Major Arcana XII: The Shapeshifter

After David Maduli / After Natalie Diaz[1] // After Faith Adiele & Serena W. Lin // After Maya Soetoro-Ng & Monica Ramos // with lyrics from Sade & a paraphrase of Sylvia Plath

“[The Tik-tik] asks us to look at the parts of ourselves that we often turn away”
                 —Jana Lynne Umipig, Kapwa Tarot


Thirsty for the distant river, I never really listened

when popsi spoke of his dreams.
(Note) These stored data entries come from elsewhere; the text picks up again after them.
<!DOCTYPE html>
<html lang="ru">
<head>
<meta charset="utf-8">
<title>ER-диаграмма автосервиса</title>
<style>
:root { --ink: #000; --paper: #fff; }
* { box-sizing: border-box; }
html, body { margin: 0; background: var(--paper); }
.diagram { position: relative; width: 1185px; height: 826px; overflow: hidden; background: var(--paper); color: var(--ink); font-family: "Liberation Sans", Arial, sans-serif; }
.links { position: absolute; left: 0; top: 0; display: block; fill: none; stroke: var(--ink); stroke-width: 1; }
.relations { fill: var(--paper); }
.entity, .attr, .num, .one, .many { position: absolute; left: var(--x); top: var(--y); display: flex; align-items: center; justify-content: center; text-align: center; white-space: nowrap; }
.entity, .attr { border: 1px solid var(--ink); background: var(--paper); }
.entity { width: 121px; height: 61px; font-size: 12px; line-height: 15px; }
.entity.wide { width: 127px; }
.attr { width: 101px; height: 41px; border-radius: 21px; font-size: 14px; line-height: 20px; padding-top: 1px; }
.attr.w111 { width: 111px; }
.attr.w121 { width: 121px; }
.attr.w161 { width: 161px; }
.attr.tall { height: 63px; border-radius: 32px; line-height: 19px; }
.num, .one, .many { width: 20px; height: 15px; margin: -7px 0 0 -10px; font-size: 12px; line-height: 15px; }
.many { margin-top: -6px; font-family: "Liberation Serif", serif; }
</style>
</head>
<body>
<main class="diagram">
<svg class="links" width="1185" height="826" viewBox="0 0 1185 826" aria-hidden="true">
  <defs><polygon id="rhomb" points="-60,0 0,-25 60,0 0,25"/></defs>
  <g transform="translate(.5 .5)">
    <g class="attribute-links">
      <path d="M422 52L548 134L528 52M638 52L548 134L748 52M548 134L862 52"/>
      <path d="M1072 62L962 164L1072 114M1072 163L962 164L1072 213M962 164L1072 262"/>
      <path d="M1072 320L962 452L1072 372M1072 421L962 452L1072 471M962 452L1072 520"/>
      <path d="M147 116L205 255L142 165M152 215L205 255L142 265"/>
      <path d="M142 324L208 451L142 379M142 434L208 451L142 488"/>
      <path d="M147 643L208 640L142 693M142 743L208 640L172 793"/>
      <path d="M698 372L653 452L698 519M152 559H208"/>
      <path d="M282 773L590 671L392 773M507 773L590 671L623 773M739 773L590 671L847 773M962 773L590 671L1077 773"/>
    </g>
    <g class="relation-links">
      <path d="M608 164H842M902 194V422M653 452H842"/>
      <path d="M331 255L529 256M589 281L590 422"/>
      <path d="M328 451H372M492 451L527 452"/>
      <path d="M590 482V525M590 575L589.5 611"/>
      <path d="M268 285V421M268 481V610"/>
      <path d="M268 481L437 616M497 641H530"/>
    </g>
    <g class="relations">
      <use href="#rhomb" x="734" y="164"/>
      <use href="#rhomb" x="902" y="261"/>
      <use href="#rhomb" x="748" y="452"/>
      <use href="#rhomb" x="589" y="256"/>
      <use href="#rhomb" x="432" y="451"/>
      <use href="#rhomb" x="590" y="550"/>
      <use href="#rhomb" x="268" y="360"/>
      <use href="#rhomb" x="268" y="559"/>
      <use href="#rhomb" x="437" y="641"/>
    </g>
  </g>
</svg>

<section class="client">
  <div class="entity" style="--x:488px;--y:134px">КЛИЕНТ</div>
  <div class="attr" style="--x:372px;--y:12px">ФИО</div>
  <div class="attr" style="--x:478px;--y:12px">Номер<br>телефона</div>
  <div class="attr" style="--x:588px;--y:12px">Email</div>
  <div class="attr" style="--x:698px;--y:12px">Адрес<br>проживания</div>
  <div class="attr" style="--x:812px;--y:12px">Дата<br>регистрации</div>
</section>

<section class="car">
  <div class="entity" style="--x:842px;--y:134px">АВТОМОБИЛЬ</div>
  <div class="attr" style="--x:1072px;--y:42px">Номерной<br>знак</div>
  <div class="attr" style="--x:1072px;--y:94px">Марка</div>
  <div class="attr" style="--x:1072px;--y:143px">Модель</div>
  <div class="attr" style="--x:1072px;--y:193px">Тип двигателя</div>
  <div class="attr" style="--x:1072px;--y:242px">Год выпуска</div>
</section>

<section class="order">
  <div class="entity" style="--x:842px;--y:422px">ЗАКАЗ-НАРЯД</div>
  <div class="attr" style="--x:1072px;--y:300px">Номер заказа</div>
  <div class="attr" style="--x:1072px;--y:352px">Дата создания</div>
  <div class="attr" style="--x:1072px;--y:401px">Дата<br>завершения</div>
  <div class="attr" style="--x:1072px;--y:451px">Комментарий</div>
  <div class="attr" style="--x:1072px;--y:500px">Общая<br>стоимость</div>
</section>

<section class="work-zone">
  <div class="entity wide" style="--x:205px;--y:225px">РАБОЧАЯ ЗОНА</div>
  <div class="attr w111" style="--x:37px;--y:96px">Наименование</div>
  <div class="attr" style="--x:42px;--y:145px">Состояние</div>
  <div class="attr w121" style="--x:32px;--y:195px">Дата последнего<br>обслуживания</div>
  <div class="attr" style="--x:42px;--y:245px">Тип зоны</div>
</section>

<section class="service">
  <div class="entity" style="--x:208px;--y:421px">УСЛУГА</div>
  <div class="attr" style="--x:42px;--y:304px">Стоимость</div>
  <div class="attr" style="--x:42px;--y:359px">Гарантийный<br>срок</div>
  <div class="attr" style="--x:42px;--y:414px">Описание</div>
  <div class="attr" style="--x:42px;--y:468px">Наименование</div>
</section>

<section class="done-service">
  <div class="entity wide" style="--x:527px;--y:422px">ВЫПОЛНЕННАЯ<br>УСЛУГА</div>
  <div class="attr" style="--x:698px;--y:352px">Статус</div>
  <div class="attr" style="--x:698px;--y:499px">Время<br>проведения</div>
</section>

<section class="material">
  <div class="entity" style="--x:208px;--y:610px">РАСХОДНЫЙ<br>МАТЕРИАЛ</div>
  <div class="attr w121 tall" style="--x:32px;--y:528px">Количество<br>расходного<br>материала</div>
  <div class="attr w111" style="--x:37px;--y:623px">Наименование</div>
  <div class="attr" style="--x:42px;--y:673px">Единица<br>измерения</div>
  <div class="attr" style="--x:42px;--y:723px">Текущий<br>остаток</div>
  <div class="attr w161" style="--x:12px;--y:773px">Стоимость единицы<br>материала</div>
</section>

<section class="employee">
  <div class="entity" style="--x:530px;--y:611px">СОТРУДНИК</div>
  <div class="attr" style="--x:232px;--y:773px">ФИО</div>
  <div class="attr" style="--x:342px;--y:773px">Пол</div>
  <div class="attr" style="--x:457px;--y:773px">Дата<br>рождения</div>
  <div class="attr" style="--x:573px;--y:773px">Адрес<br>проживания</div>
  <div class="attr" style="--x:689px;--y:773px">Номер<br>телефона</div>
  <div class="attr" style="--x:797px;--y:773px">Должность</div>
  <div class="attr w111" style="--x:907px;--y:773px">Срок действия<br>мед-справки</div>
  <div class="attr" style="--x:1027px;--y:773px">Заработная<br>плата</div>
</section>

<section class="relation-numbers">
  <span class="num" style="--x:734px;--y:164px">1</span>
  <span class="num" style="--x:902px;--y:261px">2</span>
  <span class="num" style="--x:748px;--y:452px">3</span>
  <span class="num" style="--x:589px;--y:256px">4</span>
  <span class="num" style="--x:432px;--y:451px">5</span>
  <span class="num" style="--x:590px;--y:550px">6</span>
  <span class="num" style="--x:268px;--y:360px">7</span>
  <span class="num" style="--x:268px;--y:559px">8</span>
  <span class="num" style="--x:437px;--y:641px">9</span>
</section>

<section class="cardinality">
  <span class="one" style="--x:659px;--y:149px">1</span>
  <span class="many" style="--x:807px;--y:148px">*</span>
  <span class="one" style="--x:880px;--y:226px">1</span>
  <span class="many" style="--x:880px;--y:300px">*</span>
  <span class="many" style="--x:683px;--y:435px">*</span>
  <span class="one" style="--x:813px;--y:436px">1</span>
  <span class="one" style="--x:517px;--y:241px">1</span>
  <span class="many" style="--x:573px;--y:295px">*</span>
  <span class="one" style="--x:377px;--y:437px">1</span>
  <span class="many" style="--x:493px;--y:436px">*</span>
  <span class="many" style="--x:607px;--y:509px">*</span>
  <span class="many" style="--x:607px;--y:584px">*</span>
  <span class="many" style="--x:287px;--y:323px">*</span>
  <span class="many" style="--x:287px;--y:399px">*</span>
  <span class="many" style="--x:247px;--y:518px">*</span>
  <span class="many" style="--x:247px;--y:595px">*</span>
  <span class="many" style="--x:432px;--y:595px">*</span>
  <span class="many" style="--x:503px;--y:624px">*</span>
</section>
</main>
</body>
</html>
Was on my way


up the offramp to teach in Southern Cali and Sade’s voice came on

with pretty much nothing but the guitar and the space it left for piano:

the way the mountains looked when the sun glinted their peaks

in the rearview mirror as the next line hit—only being late

prevented me from pulling over to let the river through.


Distant fire, back here, revealing the crows

faithful to time, the oldest masks are how

we wear the faces of our deities: god or demon:


which did you fear first? What I seek in billboards

shapeshifts into the part of me that’s missing,

the part that’s better framed by boarded up

windows and murals below—illicit preferred. Here, pink

sunglasses, here the tight-rolled joint I forget

I brought to work. Whatever hides also uncovers the beauty


                                                            that I am broken

multiples and complete. There are masks placed on us: the ones

we’re forced to wear like the scar of age. There are those we save

for our most intimate mirrors. What often goes un-noticed

in shapeshift is the residue of each previous shape,


like the residue of a volcano in the island-

sand, labyrinth lines of loss. Here, the poison; here

the mud that draws it out. My father told me, “seek

the temple in the one who sweeps it.”


                                                I remember his hands

and the way the mountains looked. Sorry o, Popsi. For years

I’ve pretended I learnt seeking elsewhere than from you. From someone

who broke windows because rotten foundations. That, too. Shapeshift

a rock into a mask: it reveals the faces of those

who carried the cornerstone. I’m speaking of justice because


I’m afraid to reveal my shame to you. Shapeshift reminds a wall

it hasn’t always been a wall. Graffiti is a tattoo of that memory,

give thanks. Heavy with the burden of

the truth, remind the wall how easily it becomes

a mirror, a thing that knows to shatter. I remember


my father looking at his only children. Sad: the light shot

diamonds from his eyes when we told him we were jealous

of their blue. Popsi, sorry please for all the violence I do

to what you’ve taught me when I write. Sorry


I’m about to speak to you, instead of in your language,

in Greek mythology. What Narcissus teaches me

about shapeshift is this: it is not the reflection in the mirror

I should fear. It’s the mirror’s hungry-for-life ability to swallow.


                                                                        My father,

of Hindu descent at a Catholic First Communion, smiled as I tried

to stop him from getting up, walked—refusing to drop his head,

neither arm crossing his chest, neither fist at clench—right up and received

the blessing of the saved. As he sat back down at the end of our pew


he whispered, There is only one God. Shapeshift, finally,

tells me I need those words to mean:

no god will demand you walk right past

as if your shame is the one mirror you offer.

[1]    With the exception of “the mirror’s … ability to swallow” (which interpolates Sylvia Plath’s “Mirror”) & the final stanza, the italicized words come from Sade’s song “Like a Tattoo.”

Hari Alluri (he/him/siya) is the author of The Flayed City (Kaya) and Carving Ashes (CiCAC/Thompson Rivers). A winner of the 2020 Leonard A. Slade, Jr. Fellowship for Poets of Color and a co-founding editor of Locked Horn Press, he has received grants from the BC Arts Council and Canada Council for the Arts. His work appears in the Watch Your Head (Coach House) and Pandemic Solidarity (Pluto) anthologies, as well as recently in AnomalyOvenbirdSolstice, and elsewhere.